● WORK REQUIRED: Across the records below, how many lines contain the string "curve"? Give the number by itself.

● RECORDS PROVIDED:
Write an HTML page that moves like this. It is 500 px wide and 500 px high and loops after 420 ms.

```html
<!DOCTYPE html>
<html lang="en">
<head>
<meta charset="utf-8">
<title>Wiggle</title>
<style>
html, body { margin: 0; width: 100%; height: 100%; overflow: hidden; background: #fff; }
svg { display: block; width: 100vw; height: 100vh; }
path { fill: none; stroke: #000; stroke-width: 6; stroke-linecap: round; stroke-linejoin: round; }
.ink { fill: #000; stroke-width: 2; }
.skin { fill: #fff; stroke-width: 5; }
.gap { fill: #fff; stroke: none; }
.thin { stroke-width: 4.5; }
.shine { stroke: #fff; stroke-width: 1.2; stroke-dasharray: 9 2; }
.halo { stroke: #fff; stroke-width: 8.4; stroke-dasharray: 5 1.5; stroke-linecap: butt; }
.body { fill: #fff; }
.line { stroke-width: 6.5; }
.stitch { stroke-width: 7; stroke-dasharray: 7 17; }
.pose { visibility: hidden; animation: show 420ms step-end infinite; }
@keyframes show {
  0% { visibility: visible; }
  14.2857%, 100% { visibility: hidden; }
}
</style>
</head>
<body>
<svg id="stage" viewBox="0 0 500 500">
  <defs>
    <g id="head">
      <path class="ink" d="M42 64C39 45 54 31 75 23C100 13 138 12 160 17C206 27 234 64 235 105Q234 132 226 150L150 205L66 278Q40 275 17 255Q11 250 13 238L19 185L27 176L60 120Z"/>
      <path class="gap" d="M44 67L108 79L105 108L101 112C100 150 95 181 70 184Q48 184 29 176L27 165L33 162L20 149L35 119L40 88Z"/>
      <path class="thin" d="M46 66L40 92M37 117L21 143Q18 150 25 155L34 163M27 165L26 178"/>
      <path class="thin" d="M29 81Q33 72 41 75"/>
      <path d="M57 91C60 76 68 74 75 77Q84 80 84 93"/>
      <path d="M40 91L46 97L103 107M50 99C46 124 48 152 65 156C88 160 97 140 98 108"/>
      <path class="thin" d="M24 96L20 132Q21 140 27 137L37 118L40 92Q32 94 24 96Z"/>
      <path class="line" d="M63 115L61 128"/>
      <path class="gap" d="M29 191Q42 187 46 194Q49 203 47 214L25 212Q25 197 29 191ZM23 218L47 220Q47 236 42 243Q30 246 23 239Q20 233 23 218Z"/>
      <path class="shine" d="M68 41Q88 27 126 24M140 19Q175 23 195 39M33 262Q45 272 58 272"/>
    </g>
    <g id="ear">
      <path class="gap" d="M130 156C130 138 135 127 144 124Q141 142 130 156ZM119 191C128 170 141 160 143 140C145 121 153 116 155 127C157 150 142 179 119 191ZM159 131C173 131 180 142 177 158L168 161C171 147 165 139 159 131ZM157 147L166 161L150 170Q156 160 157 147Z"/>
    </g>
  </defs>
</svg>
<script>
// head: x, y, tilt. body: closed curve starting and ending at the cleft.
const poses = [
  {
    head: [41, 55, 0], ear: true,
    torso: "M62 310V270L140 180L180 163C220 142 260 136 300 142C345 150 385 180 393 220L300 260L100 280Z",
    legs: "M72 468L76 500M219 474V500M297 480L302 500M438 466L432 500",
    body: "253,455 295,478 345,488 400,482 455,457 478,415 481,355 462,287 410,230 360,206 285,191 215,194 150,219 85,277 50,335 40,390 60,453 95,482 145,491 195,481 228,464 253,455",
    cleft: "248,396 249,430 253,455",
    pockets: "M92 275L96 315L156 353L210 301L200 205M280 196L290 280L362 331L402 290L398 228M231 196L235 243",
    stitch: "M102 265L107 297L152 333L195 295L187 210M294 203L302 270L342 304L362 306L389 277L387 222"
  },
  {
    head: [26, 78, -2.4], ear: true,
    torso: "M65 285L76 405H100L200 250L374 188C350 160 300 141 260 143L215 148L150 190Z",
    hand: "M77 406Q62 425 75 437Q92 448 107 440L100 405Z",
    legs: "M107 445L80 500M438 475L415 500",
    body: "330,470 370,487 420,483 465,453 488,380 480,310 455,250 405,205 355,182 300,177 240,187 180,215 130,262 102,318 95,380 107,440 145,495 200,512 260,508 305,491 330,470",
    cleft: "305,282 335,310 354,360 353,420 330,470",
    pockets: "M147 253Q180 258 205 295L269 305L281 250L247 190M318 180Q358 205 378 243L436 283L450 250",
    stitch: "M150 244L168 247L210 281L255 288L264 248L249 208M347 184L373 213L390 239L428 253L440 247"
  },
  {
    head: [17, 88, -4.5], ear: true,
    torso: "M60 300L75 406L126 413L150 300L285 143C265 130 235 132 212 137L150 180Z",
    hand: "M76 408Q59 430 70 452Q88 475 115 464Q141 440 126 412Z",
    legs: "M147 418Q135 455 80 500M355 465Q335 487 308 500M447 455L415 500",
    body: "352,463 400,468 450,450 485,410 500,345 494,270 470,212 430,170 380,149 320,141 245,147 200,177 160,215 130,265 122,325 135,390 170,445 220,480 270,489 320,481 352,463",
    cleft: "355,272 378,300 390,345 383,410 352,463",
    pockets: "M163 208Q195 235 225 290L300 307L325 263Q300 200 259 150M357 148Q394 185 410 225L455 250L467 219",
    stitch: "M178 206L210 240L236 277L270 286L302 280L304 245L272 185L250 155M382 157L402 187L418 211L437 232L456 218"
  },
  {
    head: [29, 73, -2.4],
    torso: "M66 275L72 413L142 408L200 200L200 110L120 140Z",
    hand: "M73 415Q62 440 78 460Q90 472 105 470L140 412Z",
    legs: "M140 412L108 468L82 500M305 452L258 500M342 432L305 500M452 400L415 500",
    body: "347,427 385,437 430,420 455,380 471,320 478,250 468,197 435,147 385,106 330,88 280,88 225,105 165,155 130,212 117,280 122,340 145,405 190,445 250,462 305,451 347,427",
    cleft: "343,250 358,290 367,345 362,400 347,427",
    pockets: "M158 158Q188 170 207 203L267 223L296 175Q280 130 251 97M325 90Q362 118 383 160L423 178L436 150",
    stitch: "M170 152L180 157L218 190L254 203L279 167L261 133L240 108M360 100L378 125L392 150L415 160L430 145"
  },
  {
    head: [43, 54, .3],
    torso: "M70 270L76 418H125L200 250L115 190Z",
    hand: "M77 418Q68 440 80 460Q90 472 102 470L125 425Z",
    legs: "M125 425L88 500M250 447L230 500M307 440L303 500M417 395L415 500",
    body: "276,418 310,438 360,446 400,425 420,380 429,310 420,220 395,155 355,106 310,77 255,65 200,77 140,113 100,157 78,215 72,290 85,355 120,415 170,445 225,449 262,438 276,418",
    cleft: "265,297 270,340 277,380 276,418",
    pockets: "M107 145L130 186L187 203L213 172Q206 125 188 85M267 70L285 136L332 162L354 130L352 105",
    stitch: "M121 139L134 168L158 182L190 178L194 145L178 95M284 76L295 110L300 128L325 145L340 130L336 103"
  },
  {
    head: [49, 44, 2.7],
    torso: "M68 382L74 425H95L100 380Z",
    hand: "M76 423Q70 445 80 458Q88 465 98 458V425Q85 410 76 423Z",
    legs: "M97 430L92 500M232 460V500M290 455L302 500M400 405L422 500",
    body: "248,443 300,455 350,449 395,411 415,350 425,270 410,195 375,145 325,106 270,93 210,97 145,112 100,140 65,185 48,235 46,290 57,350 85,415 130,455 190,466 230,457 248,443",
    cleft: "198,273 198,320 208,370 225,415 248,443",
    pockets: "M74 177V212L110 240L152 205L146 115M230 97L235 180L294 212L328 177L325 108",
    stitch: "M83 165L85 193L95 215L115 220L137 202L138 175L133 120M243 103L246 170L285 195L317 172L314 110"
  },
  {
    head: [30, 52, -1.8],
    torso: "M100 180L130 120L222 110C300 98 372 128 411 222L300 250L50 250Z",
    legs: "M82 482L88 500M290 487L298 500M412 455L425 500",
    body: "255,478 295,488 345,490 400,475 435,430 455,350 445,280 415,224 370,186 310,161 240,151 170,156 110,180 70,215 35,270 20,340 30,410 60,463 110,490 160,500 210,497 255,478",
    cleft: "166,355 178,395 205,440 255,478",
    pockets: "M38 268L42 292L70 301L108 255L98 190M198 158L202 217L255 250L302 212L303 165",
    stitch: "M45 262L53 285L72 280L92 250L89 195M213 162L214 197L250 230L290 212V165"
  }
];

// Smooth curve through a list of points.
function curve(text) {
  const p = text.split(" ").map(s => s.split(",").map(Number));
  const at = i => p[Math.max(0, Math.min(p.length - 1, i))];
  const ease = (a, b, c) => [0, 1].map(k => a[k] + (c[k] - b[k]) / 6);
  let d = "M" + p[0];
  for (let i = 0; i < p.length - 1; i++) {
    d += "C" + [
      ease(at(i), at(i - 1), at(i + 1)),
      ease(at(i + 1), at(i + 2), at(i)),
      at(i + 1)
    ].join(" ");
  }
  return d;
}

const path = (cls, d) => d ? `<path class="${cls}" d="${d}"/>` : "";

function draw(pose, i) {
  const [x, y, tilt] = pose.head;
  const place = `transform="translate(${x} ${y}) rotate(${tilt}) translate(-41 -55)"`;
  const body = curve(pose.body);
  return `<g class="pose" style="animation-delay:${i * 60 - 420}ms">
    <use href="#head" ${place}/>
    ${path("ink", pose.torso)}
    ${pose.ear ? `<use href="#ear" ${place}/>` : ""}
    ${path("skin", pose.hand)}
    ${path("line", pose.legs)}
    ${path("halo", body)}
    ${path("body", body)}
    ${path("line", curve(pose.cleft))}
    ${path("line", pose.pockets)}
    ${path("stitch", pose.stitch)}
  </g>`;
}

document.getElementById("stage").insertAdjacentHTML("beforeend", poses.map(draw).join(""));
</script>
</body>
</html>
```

● WRITTEN RESPONSE: 5